Pictures paired with source code

*** Block opens ***

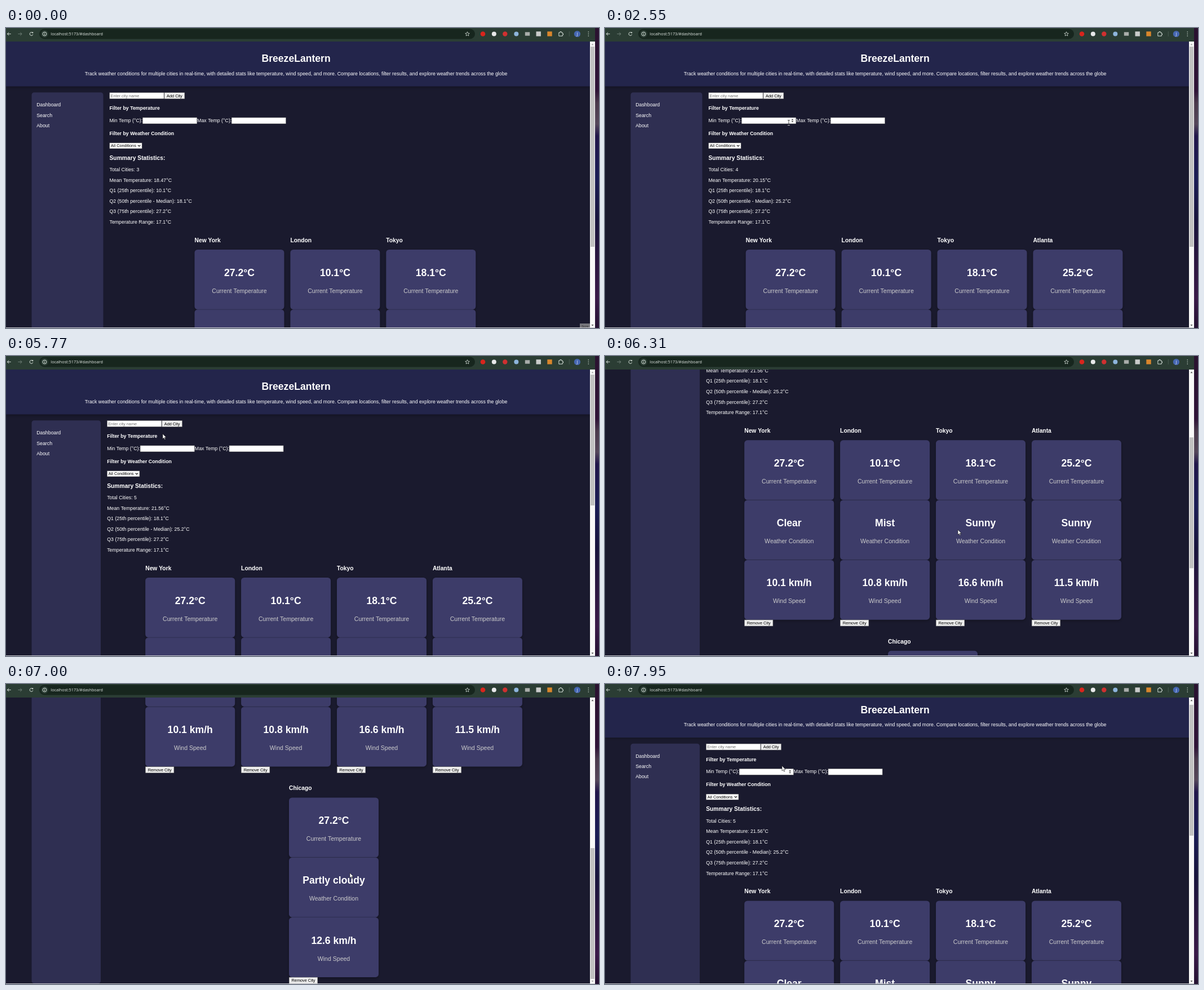
These frames come from a looping animation (1052 by 532 pixels, 8 s). An HTML page with a canvas:

```html
<!DOCTYPE html>
<html lang="en">
<head>
<meta charset="utf-8">
<title>Weather dashboard</title>
<style>
html, body { margin: 0; width: 100%; height: 100%; overflow: hidden; background: #1a1a2e; }
canvas { display: block; width: 1052px; height: 532px; }
</style>
</head>
<body>
<canvas id="stage"></canvas>
<script>
const W = 1052, H = 532, LOOP = 8000, TOP = 24, PAGE_W = 1036;
const canvas = document.getElementById('stage');
const ctx = canvas.getContext('2d');
const dpr = window.devicePixelRatio || 1;
canvas.width = W * dpr;
canvas.height = H * dpr;

const SANS = '"Liberation Sans", Arial, sans-serif';
const UI = '"Open Sans", "Noto Sans", sans-serif';

const cities = [
  ['New York', '27.2°C', 'Clear', '10.1 km/h'],
  ['London', '10.1°C', 'Mist', '10.8 km/h'],
  ['Tokyo', '18.1°C', 'Sunny', '16.6 km/h'],
  ['Atlanta', '25.2°C', 'Sunny', '11.5 km/h'],
  ['Chicago', '27.2°C', 'Partly cloudy', '12.6 km/h']
];
const labels = ['Current Temperature', 'Weather Condition', 'Wind Speed'];
const layouts = {
  3: { left: 183.5, side: 127, cards: 334.5, mean: '18.47', q1: '10.1', q2: '18.1', thumb: 355 },
  4: { left: 183.5, side: 127, cards: 249.7, mean: '20.15', q1: '18.1', q2: '25.2', thumb: 355 },
  5: { left: 179.2, side: 122.5, cards: 247.2, mean: '21.56', q1: '18.1', q2: '25.2', thumb: 232 }
};

// Screen refreshes come in bursts: [start, end, steps]
const bursts = [[70, 830, 12], [900, 1240, 5], [2160, 2550, 4], [2950, 3010, 2],
  [3150, 3910, 12], [4980, 5370, 4], [5770, 6510, 12], [6580, 7000, 7], [7270, 7950, 11]];
const scrollKeys = [[5820, 0], [6308, 243.6], [6510, 380], [6580, 420], [7000, 565], [7230, 565],
  [7542, 290.5], [7950, 8.5]];
const cursorKeys = [[0, 1030, 540], [70, 1012, 500], [480, 520, 250], [760, 232, 119], [830, 236, 121],
  [900, 245, 124], [1070, 380, 150], [1240, 326, 168], [2900, 326, 168], [2950, 365, 174],
  [3010, 428, 178], [3150, 420, 160], [3357, 330, 12], [3495, 265, 14], [3702, 235, 118],
  [3771, 238, 120], [3910, 278, 138], [5770, 278, 138], [6308, 626, 308], [6510, 622, 318],
  [7000, 610, 335], [7230, 610, 335], [7542, 575, 339], [7746, 450, 260], [7950, 314, 145]];
const typing = [[0, ''], [1380, 'a'], [1640, 'at'], [1770, 'atl'], [1900, 'atla'], [2160, ''],
  [4240, 'c'], [4330, 'ch'], [4420, 'chi'], [4840, 'chic'], [4980, '']];

function held(t) {
  let h = 0;
  for (const [start, end, n] of bursts) {
    if (t < start) break;
    const gap = (end - start) / (n - 1);
    h = start + gap * Math.min(n - 1, Math.floor((t - start) / gap + 1e-6));
  }
  return h;
}

function at(keys, t, i = 1) {
  let a = keys[0];
  for (const b of keys) {
    if (t < b[0]) {
      return b === a ? a[i] : a[i] + (b[i] - a[i]) * (t - a[0]) / (b[0] - a[0]);
    }
    a = b;
  }
  return a[i];
}

const last = (keys, t) => keys.filter(k => k[0] <= t).pop()[1];

function text(s, x, y, size = 8.8, color = '#fff', weight = 400, align = 'left', family = SANS) {
  ctx.font = `${weight} ${size}px ${family}`;
  ctx.fillStyle = color;
  ctx.textAlign = align;
  ctx.fillText(s, x, y);
}

function rect(x, y, w, h, color) {
  ctx.fillStyle = color;
  ctx.fillRect(x, y, w, h);
}

function round(x, y, w, h, r, color) {
  ctx.fillStyle = color;
  ctx.beginPath();
  ctx.roundRect(x, y, w, h, r);
  ctx.fill();
}

function disc(x, y, r, color) {
  ctx.fillStyle = color;
  ctx.beginPath();
  ctx.arc(x, y, r, 0, Math.PI * 2);
  ctx.fill();
}

function line(points, color, width = 1, close = false) {
  ctx.strokeStyle = color;
  ctx.lineWidth = width;
  ctx.beginPath();
  points.forEach(([x, y]) => ctx.lineTo(x, y));
  if (close) ctx.closePath();
  ctx.stroke();
}

function ring(x, y, r, color, from = 0, to = Math.PI * 2) {
  ctx.strokeStyle = color;
  ctx.lineWidth = 1;
  ctx.beginPath();
  ctx.arc(x, y, r, from, to);
  ctx.stroke();
}

function triangle(x, y, w, h, color) {
  ctx.fillStyle = color;
  ctx.beginPath();
  ctx.moveTo(x - w, y);
  ctx.lineTo(x + w, y);
  ctx.lineTo(x, y + h);
  ctx.fill();
}

function shadow(color, blur, dy) {
  ctx.shadowColor = color;
  ctx.shadowBlur = blur * dpr;
  ctx.shadowOffsetY = dy * dpr;
}

function box(x, y, w, h, fill = '#fff') {
  rect(x, y, w, h, '#767676');
  rect(x + .6, y + .6, w - 1.2, h - 1.2, fill);
}

function button(s, x, y, w, h = 11.5) {
  box(x, y, w, h, '#efefef');
  text(s, x + w / 2, y + 8.4, 7.33, '#000', 400, 'center');
}

function card(x, y, value, label) {
  shadow('rgba(0,0,0,.3)', 5, 2);
  round(x, y, 159, 106, 5.5, '#3d3c69');
  shadow('transparent', 0, 0);
  text(value, x + 79.5, y + 46.7, 17.6, '#fff', 700, 'center');
  text(label, x + 79.5, y + 76.7, 10.56, '#ccc', 400, 'center');
}

function cityColumn(city, x, y) {
  text(city[0], x, y, 10.3, '#fff', 700);
  labels.forEach((label, i) => card(x, y + 13.2 + i * 106.2, city[i + 1], label));
  button('Remove City', x, y + 331.6, 51);
}

function page(count, scroll, cur, typed, focused) {
  const lay = layouts[count], x = lay.left;
  ctx.save();
  ctx.beginPath();
  ctx.rect(0, TOP, PAGE_W, H - TOP);
  ctx.clip();
  rect(0, TOP, PAGE_W, H, '#1a1a2e');
  ctx.translate(0, -scroll);

  shadow('rgba(0,0,0,.25)', 5, 2);
  rect(0, TOP, PAGE_W, 79.5, '#23254b');
  shadow('transparent', 0, 0);
  text('BreezeLantern', 514.6, 60, 17.6, '#fff', 700, 'center');
  text('Track weather conditions for multiple cities in real-time, with detailed stats like temperature, ' +
    'wind speed, and more. Compare locations, filter results, and explore weather trends across the globe',
    514.6, 83.6, 8.8, '#fff', 400, 'center');

  round(45.5, 114.3, lay.side, count === 5 ? 981.7 : 600, 4.5, '#2f2f52');
  ['Dashboard', 'Search', 'About'].forEach((s, i) => text(s, 54.2, 139.4 + i * 18.1));

  if (focused) round(x - 1, 113.3, 99, 13.2, 1.5, '#fff');
  box(x, 114.3, 97, 11.4);
  text(typed || 'Enter city name', x + 2, 122.6, 7.33, typed ? '#000' : '#757575');
  button('Add City', x + 97.2, 114.3, 36.4);

  text('Filter by Temperature', x, 145, 8.8, '#fff', 700);
  text('Min Temp (°C):', x, 166.8);
  box(x + 58.7, 158.6, 96.8, 11.4);
  text('Max Temp (°C):', x + 155.6, 166.8);
  box(x + 216.5, 158.6, 96.8, 11.4);
  const cy = cur.y + scroll;
  if (cur.x > x + 59 && cur.x < x + 155 && cy > 152 && cy < 170) {
    triangle(x + 149, 163.4, 1.9, -2.3, '#444');
    triangle(x + 149, 165, 1.9, 2.3, '#444');
  }

  text('Filter by Weather Condition', x, 189.9, 8.8, '#fff', 700);
  box(x, 203.5, 58, 10.6);
  text('All Conditions', x + 2.5, 211.4, 7.33, '#000');
  line([[x + 50.5, 207.6], [x + 52.7, 209.8], [x + 54.9, 207.6]], '#000', 1.1);

  text('Summary Statistics:', x, 233.7, 10.3, '#fff', 700);
  [`Total Cities: ${count}`, `Mean Temperature: ${lay.mean}°C`, `Q1 (25th percentile): ${lay.q1}°C`,
    `Q2 (50th percentile - Median): ${lay.q2}°C`, 'Q3 (75th percentile): 27.2°C',
    'Temperature Range: 17.1°C'].forEach((s, i) => text(s, x, 254 + i * 18.6));

  cities.slice(0, count).forEach((city, i) => {
    if (i < 4) cityColumn(city, lay.cards + i * 169.9, 379.8);
    else cityColumn(city, 502, 753.3);
  });
  ctx.restore();

  rect(PAGE_W, TOP, 9, H - TOP, '#f8f8f8');
  rect(PAGE_W + 1, 33 + scroll / 565 * 258, 7, lay.thumb, '#c1c1c1');
  triangle(1040.5, 30.2, 2, -2.4, scroll ? '#505050' : '#a3a3a3');
  triangle(1040.5, 526, 2, 2.4, scroll > 564 ? '#a3a3a3' : '#505050');
  rect(0, 531, 1045, 1, '#c5c6cc');
}

function toolbar(hover) {
  const ink = '#d5ded8', dim = '#708078';
  rect(0, 0, 1046, TOP, '#2b3d34');
  round(59, 1.5, 773, 18, 9, hover ? '#24332b' : '#17261e');
  line([[8.6, 10.5], [2.5, 10.5]], ink);
  line([[5.2, 7.6], [2.3, 10.5], [5.2, 13.4]], ink);
  line([[21.4, 10.5], [27.8, 10.5]], dim);
  line([[25.2, 7.6], [28.1, 10.5], [25.2, 13.4]], dim);
  ring(45, 10.5, 2.9, ink, .3, 5.5);
  rect(46.2, 7.2, 2, 2, ink);
  disc(68.5, 10.5, 6.5, '#2b3d34');
  ring(68.5, 10.5, 3.4, ink);
  rect(68, 10, 1, 2.4, ink);
  rect(68, 8.3, 1, 1, ink);
  text('localhost:5173/#dashboard', 79.3, 13.2, 7.25, '#e6ece8', 400, 'left', UI);

  const star = [];
  for (let i = 0; i < 10; i++) {
    const r = i % 2 ? 1.8 : 4, a = i * Math.PI / 5 - Math.PI / 2;
    star.push([818.5 + r * Math.cos(a), 10.7 + r * Math.sin(a)]);
  }
  line(star, ink, .8, true);

  disc(846, 10.5, 4.3, '#d9251d');
  disc(865.8, 10.5, 4, '#e8e9ea');
  disc(885.3, 10.5, 4.2, '#cf3030');
  disc(905.3, 10.5, 4, '#8db4dc');
  rect(920.8, 7.3, 8.4, 6.4, '#a9adab');
  rect(940.5, 6.2, 8.4, 8.4, '#c9cbca');
  rect(960.3, 6.2, 8.4, 8.4, '#d9862c');
  line([[980.8, 8], [983, 8], [983, 6.6], [985.2, 6.6], [985.2, 8], [987.2, 8], [987.2, 10],
    [988.5, 10], [988.5, 12], [987.2, 12], [987.2, 14.2], [980.8, 14.2]], ink, 1, true);
  rect(998.8, 6, .8, 9, '#50635a');
  disc(1013.4, 10.5, 5.6, '#4667b2');
  text('J', 1013.4, 13, 6.6, '#fff', 400, 'center', UI);
  [7, 10.5, 14].forEach(y => disc(1033.3, y, .8, ink));
}

function desktop() {
  const g = ctx.createLinearGradient(0, 0, 0, H);
  [[0, '#2a1230'], [.21, '#301438'], [.25, '#4a3a4c'], [.32, '#55475a'], [.36, '#21164a'],
    [.5, '#1b1d55'], [.64, '#18143c'], [.78, '#2c1740'], [.9, '#3a1a48'], [1, '#251232']]
    .forEach(([p, c]) => g.addColorStop(p, c));
  rect(1045, 0, 7, H, g);
}

function pointer(x, y, beam) {
  if (beam) {
    line([[x - 2, y - 4.5], [x + 2, y - 4.5]], '#333', .8);
    line([[x, y - 4.5], [x, y + 4.5]], '#333', .9);
    line([[x - 2, y + 4.5], [x + 2, y + 4.5]], y > 165 ? '#ddd' : '#333', .8);
    return;
  }
  ctx.beginPath();
  [[0, 0], [0, 9], [2.1, 7.1], [3.5, 10.3], [4.9, 9.7], [3.5, 6.6], [6.2, 6.4]]
    .forEach(([dx, dy]) => ctx.lineTo(x + dx, y + dy));
  ctx.closePath();
  ctx.fillStyle = '#fff';
  ctx.fill();
  ctx.strokeStyle = '#111';
  ctx.lineWidth = .6;
  ctx.stroke();
}

function draw(t) {
  const h = held(t);
  const count = t < 2290 ? 3 : t < 5110 ? 4 : 5;
  const scroll = at(scrollKeys, h);
  const cur = { x: at(cursorKeys, h), y: at(cursorKeys, h, 2) };
  const focused = (t >= 760 && t < 2160) || (t >= 3771 && t < 4980);
  const dx = cur.x - layouts[count].left, py = cur.y + scroll;
  const inField = (left, top) => dx > left && dx < left + 97 && py > top && py < top + 11.4;
  const overBar = cur.y < 20;

  ctx.setTransform(dpr, 0, 0, dpr, 0, 0);
  page(count, scroll, cur, last(typing, t), focused);
  toolbar(overBar);
  desktop();
  if (t < 70) {
    rect(1018, 524, 18, 7, '#77777d');
    text('Scre', 1021, 531, 6, '#333');
  }
  pointer(cur.x, cur.y, overBar || inField(0, 114.3) || inField(58.7, 158.6) || inField(216.5, 158.6));
}

const began = performance.now();
function tick() {
  draw((performance.now() - began) % LOOP);
  requestAnimationFrame(tick);
}
tick();
</script>
</body>
</html>
```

*** Block closes ***

• [What is required] For each line of the data that includes the word "triangle", return a copy of it.

• [Solution for this exercise]
function triangle(x, y, w, h, color) {
    triangle(x + 149, 163.4, 1.9, -2.3, '#444');
    triangle(x + 149, 165, 1.9, 2.3, '#444');
  triangle(1040.5, 30.2, 2, -2.4, scroll ? '#505050' : '#a3a3a3');
  triangle(1040.5, 526, 2, 2.4, scroll > 564 ? '#a3a3a3' : '#505050');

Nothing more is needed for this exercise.